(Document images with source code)
*** Begin section ***

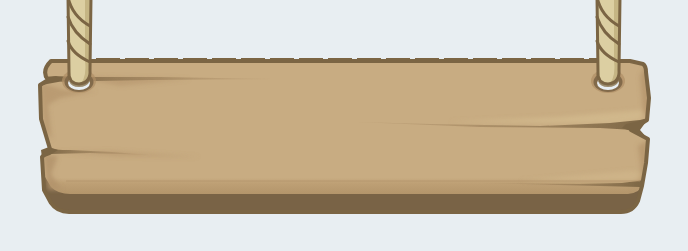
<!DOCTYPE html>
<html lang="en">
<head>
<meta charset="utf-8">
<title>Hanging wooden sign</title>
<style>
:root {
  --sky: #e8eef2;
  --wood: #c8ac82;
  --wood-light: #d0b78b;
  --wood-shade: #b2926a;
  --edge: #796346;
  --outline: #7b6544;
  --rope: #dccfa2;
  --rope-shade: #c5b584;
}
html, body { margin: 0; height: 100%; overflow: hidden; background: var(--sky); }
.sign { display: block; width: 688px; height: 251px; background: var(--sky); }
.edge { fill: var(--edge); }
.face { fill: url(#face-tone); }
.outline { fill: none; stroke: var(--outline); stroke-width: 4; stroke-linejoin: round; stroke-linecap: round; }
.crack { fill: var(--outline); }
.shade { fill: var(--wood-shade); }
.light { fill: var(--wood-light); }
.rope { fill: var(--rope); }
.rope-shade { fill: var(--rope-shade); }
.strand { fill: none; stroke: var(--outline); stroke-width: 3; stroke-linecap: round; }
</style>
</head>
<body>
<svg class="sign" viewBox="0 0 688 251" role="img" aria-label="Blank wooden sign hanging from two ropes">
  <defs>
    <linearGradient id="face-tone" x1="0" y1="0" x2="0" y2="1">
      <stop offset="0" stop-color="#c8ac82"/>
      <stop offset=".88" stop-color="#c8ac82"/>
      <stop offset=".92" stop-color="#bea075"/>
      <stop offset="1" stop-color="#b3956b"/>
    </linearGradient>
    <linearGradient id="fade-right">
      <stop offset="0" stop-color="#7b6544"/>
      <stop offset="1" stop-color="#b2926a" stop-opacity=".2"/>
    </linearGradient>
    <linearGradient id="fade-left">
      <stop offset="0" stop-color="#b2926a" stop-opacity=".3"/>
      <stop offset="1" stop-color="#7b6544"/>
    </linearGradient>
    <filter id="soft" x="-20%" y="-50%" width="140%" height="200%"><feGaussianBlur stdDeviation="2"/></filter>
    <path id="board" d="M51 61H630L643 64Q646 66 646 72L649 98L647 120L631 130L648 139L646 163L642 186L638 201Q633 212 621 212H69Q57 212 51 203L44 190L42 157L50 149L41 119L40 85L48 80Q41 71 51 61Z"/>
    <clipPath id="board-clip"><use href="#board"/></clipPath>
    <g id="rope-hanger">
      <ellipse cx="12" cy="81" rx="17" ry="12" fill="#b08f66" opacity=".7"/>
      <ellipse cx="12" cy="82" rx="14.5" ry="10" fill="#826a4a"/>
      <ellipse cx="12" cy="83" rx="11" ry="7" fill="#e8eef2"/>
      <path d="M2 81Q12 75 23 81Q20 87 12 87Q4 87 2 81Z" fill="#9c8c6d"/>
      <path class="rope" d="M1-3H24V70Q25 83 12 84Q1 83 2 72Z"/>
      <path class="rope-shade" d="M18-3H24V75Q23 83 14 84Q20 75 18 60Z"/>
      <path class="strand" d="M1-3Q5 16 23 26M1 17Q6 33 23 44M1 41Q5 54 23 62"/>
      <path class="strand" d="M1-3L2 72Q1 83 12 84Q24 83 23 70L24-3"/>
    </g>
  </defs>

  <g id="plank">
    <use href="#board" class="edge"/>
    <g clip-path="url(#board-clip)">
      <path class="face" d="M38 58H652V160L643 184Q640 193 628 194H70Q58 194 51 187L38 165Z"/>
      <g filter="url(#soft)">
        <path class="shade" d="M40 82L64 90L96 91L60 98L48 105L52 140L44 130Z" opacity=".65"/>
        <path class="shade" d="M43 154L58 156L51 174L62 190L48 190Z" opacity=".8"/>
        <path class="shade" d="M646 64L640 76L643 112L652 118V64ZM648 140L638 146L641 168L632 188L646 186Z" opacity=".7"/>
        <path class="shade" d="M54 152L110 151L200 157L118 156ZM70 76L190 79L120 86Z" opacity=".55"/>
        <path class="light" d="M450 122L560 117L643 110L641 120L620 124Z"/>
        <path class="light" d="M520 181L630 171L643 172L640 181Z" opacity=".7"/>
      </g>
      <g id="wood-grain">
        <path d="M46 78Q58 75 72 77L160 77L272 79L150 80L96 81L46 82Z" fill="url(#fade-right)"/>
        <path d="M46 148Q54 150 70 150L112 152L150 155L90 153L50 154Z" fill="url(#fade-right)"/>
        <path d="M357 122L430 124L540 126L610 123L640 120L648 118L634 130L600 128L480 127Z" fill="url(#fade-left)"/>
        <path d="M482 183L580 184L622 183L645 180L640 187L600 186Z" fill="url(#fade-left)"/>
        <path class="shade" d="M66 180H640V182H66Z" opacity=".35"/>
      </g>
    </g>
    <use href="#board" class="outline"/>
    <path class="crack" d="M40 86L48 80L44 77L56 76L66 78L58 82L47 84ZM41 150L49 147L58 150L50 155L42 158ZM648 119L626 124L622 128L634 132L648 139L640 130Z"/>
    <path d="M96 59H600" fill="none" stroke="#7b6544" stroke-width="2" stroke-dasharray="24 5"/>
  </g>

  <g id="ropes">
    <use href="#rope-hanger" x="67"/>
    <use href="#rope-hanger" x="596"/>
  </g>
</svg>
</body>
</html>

*** End section ***

EXERCISE OBJECTIVE — Show me every line in the data above that includes "board".

RESPONSE BELOW —
    <path id="board" d="M51 61H630L643 64Q646 66 646 72L649 98L647 120L631 130L648 139L646 163L642 186L638 201Q633 212 621 212H69Q57 212 51 203L44 190L42 157L50 149L41 119L40 85L48 80Q41 71 51 61Z"/>
    <clipPath id="board-clip"><use href="#board"/></clipPath>
    <use href="#board" class="edge"/>
    <g clip-path="url(#board-clip)">
    <use href="#board" class="outline"/>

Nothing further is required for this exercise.